** Opening Data provided block **
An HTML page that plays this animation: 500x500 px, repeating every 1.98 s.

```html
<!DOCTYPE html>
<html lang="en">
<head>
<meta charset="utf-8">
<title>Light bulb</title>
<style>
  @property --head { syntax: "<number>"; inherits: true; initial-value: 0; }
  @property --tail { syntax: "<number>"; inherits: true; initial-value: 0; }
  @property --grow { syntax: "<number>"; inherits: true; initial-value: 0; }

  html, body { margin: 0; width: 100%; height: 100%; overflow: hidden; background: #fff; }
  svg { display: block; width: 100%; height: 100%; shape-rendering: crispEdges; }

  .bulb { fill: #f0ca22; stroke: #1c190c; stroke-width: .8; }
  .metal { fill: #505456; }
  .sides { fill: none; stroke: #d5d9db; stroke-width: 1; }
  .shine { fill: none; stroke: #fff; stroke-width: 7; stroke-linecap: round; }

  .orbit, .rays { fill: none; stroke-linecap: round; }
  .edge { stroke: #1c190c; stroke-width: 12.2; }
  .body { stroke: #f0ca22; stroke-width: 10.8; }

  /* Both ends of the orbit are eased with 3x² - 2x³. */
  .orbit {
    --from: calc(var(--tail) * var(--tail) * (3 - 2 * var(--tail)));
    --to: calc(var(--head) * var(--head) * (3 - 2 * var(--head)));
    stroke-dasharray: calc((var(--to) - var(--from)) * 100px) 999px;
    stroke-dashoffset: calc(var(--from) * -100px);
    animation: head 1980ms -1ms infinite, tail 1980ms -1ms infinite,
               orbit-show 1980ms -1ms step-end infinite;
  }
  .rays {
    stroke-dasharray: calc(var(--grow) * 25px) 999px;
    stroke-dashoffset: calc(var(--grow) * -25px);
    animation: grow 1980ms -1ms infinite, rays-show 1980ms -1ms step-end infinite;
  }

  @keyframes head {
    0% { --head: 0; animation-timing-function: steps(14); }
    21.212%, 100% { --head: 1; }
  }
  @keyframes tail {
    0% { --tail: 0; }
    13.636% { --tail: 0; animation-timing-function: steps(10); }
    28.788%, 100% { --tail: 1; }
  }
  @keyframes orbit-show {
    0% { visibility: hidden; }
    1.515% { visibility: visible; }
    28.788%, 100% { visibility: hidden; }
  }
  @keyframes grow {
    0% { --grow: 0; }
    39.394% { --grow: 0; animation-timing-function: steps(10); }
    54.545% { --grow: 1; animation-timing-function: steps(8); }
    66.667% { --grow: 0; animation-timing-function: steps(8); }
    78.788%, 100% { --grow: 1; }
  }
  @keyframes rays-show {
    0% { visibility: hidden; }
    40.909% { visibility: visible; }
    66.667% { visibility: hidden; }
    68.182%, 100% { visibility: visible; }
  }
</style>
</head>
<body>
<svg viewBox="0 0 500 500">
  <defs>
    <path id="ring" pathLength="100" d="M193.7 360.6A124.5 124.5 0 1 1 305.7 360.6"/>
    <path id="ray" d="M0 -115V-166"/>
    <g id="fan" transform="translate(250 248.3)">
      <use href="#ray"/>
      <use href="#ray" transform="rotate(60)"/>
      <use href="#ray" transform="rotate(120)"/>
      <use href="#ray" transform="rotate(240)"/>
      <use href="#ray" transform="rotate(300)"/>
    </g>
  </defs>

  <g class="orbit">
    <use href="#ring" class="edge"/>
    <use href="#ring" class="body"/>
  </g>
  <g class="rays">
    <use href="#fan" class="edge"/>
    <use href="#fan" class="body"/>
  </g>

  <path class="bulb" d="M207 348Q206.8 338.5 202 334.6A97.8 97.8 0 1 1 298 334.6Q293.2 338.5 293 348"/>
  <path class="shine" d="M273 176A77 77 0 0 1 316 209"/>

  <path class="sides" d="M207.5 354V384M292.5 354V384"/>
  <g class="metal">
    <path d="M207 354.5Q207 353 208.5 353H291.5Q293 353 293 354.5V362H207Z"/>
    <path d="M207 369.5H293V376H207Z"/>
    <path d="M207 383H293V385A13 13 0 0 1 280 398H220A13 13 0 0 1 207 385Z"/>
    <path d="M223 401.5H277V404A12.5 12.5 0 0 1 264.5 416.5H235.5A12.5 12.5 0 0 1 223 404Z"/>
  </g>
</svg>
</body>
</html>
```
** Closing Data provided block **
** Opening Data provided block **
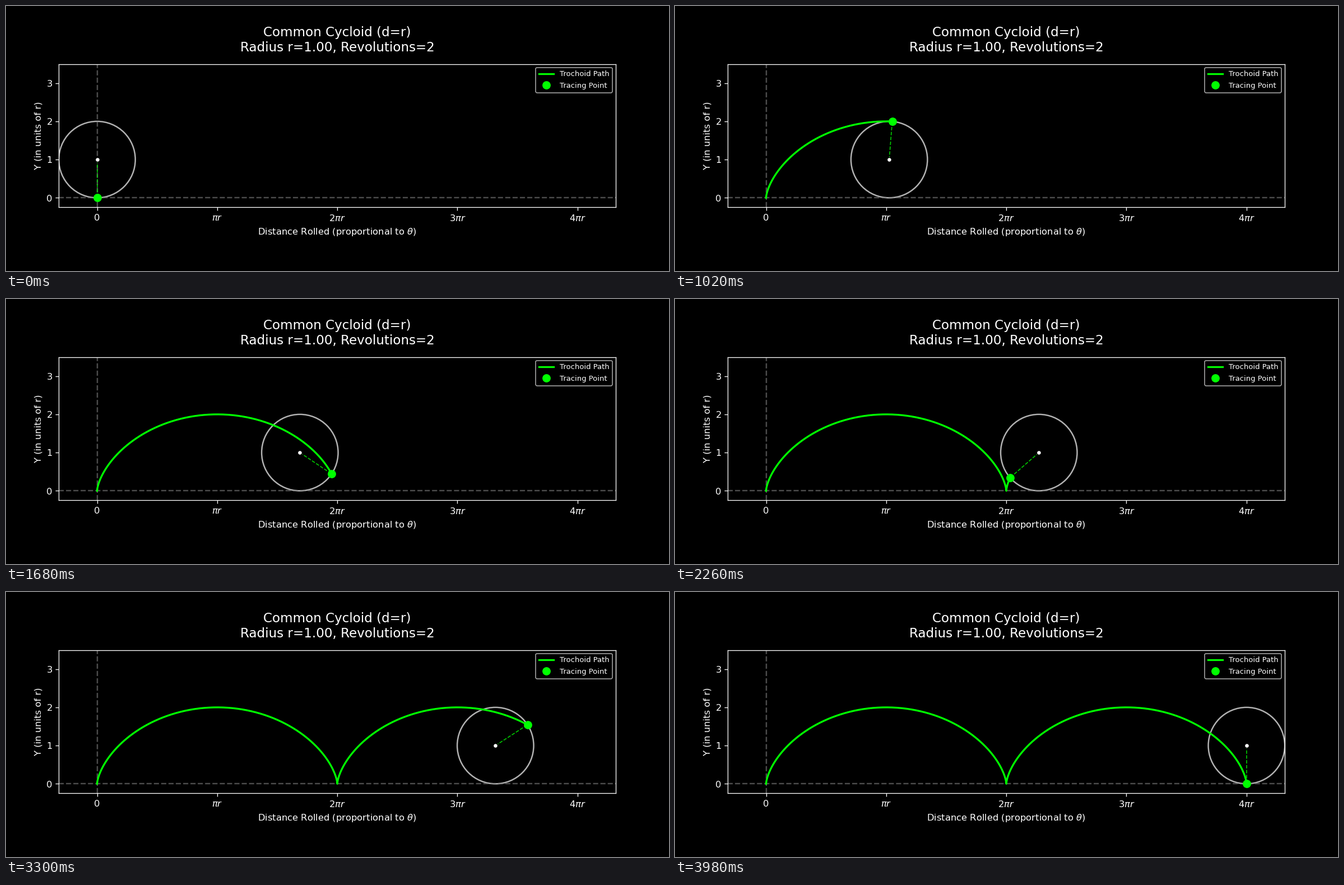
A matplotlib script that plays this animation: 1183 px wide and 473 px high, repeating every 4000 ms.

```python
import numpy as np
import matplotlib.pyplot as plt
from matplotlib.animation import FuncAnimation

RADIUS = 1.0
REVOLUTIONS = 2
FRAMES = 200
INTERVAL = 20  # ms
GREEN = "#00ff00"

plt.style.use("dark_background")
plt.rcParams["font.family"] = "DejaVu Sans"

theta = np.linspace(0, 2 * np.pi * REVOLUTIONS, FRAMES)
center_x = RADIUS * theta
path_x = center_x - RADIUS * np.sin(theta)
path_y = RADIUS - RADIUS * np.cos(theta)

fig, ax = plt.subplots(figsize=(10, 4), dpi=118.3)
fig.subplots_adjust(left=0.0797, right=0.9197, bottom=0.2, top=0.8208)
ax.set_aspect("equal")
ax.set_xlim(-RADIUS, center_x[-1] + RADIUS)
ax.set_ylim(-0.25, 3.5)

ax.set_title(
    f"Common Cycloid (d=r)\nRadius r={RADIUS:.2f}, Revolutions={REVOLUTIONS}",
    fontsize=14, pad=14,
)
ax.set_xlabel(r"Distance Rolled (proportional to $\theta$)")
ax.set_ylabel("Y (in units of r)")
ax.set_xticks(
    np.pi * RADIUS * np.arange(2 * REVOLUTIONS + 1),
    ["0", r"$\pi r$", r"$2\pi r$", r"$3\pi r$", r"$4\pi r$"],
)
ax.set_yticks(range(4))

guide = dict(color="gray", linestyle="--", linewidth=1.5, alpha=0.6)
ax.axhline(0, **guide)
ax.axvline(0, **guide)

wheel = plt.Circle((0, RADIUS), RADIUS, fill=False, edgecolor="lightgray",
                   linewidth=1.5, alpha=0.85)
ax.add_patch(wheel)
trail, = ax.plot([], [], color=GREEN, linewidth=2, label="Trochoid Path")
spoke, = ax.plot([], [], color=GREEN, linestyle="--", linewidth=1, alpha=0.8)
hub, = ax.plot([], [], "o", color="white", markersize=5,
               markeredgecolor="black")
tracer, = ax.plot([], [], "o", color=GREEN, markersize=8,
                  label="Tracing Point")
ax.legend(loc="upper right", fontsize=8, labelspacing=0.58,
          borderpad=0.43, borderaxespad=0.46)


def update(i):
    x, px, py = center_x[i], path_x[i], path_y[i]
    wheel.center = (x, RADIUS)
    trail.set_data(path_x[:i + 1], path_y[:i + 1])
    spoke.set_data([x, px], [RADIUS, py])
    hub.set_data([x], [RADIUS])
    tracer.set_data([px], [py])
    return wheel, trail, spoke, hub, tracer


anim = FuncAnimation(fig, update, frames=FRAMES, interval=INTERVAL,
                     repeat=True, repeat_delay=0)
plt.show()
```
** Closing Data provided block **
Problem to solve: When the entries above show the word "dasharray" in a line, copy that line out.

Response box:
    stroke-dasharray: calc((var(--to) - var(--from)) * 100px) 999px;
    stroke-dasharray: calc(var(--grow) * 25px) 999px;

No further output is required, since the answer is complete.